Principal Investigator: Dr Li-San Wang
Department: University of Pennsylvania
Collaborating leads –
Dr Chia-Lun Liu, Lehigh University, Bethlehem, United StatesTags: 50806, air pollution, alzheimer's-disease and related dementias, early life factors, gene-environment interaction, long term outcomes, mental health
Genome-wide association studies have documented the relationship between specific gene and Alzheimer’s disease. In this study, we are interested in further exploring whether environmental shocks play a critical role in developing Alzheimer’s disease and related dementias (ADRD) and cognitive impairment for people whose genotype are associated with it. We will analyze UK Biobank data and explore various natural experiments to identify causal relationships between possible gene-environment interactions and dementia.
As a first example, we use an event of air pollution disaster as a natural experiment to study whether early-life living environmental conditions are driving factors in developing ADRD and cognitive impairment. The research design is based on the Great Smog of London in December 1952 (also known as “killer smog”). Using this event as a natural experiment, we are able to study the causal effect of the extreme air pollution on human’s health, and further leverage the abundant information on individual genes to examine whether heterogeneity of treatment effects can be attributed to genetic endowment. We will exploit the variation in the region of birth, timing of birth, and individual genotype to estimate the treatment effect of air pollution on ADRD-risk carriers. The UK Biobank provides an excellent data set as it recruited a large cohort of elderly who were born around 1952 and collected individual genetic variants.

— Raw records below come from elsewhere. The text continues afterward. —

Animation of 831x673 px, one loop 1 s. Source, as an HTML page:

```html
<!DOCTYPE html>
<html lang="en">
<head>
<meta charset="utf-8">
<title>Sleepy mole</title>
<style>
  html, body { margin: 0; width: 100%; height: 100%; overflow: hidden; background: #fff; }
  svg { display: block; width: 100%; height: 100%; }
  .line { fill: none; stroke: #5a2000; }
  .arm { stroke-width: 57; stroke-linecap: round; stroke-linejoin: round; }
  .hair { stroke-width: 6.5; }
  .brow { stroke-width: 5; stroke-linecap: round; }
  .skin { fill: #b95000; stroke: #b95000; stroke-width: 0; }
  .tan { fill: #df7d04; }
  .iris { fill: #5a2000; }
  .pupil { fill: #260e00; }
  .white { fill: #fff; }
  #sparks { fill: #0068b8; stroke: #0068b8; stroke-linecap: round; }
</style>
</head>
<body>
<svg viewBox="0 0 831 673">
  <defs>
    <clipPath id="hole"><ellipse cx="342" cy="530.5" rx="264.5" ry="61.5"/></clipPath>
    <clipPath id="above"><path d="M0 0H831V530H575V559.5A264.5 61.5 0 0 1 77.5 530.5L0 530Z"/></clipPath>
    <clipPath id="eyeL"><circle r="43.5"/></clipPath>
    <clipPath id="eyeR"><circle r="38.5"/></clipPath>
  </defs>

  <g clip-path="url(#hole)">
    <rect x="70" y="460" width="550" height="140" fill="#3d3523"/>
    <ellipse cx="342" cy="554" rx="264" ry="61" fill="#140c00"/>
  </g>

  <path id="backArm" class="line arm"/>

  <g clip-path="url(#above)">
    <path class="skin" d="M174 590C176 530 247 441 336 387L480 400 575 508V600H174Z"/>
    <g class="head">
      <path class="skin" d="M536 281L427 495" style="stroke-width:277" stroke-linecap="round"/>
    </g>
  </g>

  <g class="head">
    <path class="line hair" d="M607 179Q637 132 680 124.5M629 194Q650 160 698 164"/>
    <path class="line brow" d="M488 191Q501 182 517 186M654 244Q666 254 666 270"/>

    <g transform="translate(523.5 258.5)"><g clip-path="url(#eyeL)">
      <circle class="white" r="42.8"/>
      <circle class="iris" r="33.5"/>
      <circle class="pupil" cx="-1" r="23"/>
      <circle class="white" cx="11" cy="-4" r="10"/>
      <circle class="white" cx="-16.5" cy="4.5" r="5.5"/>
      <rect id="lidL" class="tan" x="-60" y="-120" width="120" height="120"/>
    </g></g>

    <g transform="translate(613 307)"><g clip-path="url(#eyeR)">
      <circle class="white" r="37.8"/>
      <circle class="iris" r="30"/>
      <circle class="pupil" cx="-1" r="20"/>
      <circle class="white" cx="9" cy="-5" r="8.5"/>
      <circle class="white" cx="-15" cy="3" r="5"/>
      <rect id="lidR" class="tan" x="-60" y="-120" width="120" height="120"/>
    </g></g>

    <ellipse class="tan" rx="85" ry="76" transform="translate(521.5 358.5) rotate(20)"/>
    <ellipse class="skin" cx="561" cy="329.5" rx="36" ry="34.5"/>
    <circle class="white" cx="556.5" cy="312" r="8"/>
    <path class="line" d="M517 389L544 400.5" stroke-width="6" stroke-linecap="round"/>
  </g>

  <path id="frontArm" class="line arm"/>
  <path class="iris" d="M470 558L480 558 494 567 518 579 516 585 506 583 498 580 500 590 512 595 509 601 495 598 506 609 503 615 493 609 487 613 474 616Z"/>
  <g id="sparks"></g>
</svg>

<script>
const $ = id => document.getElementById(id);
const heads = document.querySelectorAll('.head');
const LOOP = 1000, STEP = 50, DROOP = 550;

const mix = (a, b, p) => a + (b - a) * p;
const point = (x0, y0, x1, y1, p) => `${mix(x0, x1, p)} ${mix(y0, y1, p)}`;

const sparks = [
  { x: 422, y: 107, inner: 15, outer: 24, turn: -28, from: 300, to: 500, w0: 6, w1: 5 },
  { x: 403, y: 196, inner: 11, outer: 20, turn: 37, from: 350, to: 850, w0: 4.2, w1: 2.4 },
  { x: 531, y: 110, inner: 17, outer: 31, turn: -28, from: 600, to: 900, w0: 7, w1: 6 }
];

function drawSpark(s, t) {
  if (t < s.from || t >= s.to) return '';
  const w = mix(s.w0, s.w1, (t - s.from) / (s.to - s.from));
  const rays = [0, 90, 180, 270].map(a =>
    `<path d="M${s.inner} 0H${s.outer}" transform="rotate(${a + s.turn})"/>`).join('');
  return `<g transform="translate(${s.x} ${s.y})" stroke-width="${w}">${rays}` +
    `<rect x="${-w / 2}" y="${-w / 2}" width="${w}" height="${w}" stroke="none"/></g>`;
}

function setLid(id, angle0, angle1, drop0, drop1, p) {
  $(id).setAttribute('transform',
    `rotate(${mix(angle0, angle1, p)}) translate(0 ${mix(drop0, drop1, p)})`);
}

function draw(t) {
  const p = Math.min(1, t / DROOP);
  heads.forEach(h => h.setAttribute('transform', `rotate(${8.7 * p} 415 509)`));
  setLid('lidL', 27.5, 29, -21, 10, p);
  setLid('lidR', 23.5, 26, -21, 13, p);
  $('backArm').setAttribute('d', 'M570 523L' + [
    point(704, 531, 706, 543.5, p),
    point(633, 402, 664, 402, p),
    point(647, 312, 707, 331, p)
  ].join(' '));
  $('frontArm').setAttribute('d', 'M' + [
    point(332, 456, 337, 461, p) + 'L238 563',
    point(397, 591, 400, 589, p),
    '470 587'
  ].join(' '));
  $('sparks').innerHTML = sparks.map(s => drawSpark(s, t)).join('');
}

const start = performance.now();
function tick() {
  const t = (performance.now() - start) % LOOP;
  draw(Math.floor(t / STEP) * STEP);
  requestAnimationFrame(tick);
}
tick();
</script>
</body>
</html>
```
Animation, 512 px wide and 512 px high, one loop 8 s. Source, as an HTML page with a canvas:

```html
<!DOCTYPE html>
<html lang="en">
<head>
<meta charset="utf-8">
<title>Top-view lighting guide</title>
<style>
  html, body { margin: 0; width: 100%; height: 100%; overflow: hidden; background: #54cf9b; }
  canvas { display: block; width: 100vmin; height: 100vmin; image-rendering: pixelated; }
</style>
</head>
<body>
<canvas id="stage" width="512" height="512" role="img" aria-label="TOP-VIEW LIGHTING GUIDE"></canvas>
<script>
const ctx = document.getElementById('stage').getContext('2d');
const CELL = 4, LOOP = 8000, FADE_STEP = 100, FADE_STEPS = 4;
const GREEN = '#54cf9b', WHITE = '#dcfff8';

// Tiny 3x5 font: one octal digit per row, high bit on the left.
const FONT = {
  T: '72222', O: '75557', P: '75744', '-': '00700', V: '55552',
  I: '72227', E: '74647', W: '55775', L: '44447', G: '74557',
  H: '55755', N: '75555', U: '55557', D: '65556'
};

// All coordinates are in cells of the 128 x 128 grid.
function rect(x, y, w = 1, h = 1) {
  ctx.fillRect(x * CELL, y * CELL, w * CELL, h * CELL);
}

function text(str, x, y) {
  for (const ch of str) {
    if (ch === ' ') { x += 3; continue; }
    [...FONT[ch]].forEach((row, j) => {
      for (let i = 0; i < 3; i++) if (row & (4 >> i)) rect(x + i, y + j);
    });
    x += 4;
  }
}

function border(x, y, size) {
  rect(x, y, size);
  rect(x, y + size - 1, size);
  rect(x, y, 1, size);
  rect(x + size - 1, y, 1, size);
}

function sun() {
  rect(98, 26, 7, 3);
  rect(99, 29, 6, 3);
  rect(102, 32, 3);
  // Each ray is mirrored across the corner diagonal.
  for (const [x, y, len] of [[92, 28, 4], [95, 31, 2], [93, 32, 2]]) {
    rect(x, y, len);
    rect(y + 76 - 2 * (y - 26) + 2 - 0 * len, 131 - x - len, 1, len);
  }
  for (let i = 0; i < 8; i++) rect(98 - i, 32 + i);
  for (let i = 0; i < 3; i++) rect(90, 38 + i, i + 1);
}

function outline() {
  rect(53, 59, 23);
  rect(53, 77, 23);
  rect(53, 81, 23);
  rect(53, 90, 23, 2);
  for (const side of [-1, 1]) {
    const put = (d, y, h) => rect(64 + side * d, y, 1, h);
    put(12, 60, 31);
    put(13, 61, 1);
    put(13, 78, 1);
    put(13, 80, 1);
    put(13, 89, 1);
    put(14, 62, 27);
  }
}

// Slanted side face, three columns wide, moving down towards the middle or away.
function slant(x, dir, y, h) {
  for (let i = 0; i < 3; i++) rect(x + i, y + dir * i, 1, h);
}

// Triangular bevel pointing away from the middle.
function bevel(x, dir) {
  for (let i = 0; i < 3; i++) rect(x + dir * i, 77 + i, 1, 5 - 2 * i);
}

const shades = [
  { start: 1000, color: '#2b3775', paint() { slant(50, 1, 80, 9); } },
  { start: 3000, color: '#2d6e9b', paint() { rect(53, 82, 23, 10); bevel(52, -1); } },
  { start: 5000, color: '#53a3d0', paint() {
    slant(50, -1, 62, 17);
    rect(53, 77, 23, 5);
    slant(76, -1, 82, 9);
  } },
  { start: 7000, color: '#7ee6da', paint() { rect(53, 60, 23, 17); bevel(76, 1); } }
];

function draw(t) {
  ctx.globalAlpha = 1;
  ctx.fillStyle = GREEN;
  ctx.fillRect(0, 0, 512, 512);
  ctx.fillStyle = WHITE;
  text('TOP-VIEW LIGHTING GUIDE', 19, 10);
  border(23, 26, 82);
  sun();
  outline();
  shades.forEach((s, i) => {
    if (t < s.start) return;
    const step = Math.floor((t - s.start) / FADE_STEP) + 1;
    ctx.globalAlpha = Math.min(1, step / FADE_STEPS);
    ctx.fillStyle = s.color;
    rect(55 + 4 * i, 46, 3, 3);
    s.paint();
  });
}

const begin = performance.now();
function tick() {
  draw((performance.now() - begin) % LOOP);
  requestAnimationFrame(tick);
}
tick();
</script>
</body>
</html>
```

This study aims to be a contribution to gene-environment interaction analysis, allowing us to understand the development of ADRD better. As the worldwide population is aging, identifying the causal effect of living environmental shocks on such mental disorders is of interest since specific policy interventions can be designed to improve one’s life.